Task prompt: Look through the records and copy every line in which "userSpaceOnUse" appears.

Given information:
□ □ □ □ □ □ □

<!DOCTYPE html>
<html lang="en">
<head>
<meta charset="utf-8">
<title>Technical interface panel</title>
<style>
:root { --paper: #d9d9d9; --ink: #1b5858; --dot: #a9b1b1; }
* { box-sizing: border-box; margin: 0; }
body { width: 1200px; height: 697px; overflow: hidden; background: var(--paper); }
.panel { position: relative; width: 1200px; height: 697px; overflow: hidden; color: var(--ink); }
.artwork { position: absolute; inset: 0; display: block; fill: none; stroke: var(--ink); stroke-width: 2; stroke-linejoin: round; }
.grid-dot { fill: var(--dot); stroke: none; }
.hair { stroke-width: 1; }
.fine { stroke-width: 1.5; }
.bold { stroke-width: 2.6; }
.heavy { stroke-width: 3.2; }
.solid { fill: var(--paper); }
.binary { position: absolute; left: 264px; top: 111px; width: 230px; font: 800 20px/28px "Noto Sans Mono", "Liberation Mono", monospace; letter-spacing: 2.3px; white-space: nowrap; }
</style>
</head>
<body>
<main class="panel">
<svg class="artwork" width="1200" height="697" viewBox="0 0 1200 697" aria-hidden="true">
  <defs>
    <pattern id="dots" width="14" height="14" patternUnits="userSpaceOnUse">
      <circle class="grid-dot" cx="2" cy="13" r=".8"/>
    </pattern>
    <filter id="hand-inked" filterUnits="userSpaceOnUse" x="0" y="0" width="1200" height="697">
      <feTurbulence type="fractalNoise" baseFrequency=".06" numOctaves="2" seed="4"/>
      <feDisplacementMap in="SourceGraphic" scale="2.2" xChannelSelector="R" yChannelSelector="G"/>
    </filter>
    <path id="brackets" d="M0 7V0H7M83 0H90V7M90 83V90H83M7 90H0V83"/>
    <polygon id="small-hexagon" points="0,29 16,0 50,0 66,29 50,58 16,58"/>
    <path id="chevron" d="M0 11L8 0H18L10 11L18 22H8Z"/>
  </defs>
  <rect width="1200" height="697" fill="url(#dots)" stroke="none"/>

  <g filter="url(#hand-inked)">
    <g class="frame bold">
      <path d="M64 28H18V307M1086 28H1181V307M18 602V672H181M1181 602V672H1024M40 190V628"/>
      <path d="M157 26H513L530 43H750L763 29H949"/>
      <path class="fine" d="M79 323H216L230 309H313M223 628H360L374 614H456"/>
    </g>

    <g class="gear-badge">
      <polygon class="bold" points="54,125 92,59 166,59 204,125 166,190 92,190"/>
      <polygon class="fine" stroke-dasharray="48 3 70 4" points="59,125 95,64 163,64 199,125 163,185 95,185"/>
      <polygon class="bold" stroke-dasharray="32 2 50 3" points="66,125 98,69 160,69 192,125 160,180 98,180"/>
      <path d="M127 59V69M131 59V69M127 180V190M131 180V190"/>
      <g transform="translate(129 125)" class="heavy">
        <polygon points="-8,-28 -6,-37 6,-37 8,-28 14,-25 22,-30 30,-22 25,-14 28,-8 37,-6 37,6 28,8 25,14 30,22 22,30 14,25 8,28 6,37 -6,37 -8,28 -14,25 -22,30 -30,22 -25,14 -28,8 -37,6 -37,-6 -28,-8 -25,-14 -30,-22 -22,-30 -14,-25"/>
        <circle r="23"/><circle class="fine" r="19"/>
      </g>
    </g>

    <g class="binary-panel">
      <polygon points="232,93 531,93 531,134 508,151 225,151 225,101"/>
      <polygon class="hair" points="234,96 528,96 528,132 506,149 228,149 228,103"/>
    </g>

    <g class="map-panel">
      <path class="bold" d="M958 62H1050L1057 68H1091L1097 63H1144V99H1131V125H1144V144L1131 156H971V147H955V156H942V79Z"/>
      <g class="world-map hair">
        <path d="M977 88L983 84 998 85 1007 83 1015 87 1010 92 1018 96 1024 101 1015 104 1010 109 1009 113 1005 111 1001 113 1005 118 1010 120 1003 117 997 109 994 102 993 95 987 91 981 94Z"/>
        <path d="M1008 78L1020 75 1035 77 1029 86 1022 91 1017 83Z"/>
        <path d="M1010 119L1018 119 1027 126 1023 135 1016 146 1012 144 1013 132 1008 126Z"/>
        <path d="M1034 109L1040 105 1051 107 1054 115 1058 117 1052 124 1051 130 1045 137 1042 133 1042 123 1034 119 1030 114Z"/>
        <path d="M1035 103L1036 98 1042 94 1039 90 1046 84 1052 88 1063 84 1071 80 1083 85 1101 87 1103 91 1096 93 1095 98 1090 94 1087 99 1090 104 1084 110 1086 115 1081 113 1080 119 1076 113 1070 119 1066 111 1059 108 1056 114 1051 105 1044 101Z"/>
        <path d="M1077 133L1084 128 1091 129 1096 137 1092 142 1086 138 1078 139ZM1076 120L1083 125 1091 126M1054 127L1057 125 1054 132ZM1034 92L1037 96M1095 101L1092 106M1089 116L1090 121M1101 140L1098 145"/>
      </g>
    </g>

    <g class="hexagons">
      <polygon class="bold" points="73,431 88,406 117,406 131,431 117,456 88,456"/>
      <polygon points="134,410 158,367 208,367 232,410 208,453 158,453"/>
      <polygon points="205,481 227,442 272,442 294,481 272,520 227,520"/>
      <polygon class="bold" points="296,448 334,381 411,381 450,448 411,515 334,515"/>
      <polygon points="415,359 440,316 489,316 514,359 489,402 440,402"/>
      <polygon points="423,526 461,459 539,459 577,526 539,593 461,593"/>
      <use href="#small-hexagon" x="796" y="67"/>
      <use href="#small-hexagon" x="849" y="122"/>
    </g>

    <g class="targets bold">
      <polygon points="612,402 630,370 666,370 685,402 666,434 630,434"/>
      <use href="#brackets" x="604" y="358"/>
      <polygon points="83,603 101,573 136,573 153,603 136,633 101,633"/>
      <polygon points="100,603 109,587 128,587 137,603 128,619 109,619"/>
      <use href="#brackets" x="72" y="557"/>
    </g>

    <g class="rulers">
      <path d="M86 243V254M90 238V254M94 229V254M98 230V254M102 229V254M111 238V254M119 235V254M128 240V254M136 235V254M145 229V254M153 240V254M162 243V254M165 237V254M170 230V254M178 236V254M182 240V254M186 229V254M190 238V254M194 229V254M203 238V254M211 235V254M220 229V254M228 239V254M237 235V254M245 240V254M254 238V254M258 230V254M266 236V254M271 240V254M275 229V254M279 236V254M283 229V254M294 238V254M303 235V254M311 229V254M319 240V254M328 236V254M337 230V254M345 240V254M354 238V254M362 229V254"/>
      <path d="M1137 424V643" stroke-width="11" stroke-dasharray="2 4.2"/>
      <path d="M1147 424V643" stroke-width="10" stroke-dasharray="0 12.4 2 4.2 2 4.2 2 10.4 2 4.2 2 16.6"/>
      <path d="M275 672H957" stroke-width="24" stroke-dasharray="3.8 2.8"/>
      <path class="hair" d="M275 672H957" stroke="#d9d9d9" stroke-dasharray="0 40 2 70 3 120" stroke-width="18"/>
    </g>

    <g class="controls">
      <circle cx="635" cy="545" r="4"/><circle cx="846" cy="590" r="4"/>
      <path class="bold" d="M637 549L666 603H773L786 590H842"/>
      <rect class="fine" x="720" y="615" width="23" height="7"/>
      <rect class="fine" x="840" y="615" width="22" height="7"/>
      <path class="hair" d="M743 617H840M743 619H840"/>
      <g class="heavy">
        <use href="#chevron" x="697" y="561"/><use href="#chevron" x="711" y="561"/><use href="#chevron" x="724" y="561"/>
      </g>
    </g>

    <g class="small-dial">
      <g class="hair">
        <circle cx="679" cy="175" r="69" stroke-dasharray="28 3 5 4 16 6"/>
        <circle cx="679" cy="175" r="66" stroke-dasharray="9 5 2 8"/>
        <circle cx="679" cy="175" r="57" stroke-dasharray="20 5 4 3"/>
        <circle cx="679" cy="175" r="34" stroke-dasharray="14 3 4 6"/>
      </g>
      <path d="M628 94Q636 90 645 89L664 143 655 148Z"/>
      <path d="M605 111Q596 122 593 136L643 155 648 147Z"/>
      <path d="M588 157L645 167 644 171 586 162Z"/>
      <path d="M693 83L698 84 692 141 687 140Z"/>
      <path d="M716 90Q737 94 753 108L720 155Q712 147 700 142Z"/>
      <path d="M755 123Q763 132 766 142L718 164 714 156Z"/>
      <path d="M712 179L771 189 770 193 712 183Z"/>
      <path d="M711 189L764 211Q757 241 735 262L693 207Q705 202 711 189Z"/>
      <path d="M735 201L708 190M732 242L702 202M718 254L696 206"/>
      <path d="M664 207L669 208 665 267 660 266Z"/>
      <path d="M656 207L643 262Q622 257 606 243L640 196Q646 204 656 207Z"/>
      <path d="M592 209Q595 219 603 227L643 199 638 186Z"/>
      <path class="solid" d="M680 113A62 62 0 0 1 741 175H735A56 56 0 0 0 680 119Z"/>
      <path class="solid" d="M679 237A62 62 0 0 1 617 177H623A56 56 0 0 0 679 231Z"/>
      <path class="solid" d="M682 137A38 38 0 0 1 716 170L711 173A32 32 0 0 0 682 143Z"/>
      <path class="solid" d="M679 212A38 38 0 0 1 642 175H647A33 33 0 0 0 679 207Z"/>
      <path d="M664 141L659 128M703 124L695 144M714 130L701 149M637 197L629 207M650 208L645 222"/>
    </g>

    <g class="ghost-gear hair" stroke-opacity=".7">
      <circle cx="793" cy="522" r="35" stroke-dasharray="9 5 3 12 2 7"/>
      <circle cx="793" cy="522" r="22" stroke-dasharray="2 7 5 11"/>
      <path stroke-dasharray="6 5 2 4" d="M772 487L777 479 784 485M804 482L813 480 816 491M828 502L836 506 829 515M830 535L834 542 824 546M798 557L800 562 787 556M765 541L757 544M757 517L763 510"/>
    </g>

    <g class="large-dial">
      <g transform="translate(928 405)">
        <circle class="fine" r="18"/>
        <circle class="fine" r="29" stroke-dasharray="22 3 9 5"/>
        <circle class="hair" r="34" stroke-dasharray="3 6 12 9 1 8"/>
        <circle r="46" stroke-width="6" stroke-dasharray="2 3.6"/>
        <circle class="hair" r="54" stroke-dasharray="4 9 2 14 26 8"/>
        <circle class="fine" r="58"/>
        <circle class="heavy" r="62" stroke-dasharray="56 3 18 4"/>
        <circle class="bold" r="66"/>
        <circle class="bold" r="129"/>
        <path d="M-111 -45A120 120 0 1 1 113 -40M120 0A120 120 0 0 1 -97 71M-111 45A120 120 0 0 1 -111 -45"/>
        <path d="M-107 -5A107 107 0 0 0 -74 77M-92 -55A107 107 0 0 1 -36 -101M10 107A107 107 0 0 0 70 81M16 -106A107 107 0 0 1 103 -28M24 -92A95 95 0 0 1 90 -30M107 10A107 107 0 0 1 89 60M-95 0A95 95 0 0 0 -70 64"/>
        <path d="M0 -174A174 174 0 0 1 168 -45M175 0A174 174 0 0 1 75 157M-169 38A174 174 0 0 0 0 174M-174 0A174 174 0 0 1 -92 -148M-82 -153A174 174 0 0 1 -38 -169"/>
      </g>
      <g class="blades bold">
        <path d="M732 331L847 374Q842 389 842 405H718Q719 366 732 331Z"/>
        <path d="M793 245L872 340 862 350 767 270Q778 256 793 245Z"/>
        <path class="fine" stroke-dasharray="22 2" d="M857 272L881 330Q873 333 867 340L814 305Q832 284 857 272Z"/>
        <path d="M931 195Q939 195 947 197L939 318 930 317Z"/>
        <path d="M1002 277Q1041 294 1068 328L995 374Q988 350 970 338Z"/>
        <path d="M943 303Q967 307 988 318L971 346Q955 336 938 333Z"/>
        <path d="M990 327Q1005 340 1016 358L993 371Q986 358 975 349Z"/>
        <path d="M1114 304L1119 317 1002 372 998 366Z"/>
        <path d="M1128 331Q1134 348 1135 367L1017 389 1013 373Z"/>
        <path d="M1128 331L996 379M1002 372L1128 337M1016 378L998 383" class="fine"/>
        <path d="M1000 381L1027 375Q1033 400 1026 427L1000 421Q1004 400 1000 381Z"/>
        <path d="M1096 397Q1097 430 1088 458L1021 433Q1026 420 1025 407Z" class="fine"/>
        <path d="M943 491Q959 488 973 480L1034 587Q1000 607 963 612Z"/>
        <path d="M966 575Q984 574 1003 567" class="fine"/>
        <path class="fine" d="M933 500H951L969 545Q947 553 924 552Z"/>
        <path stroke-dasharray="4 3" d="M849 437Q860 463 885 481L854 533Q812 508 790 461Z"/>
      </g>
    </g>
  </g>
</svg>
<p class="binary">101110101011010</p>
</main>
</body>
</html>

□ □ □ □ □ □ □

Solution to the exercise:
    <pattern id="dots" width="14" height="14" patternUnits="userSpaceOnUse">
    <filter id="hand-inked" filterUnits="userSpaceOnUse" x="0" y="0" width="1200" height="697">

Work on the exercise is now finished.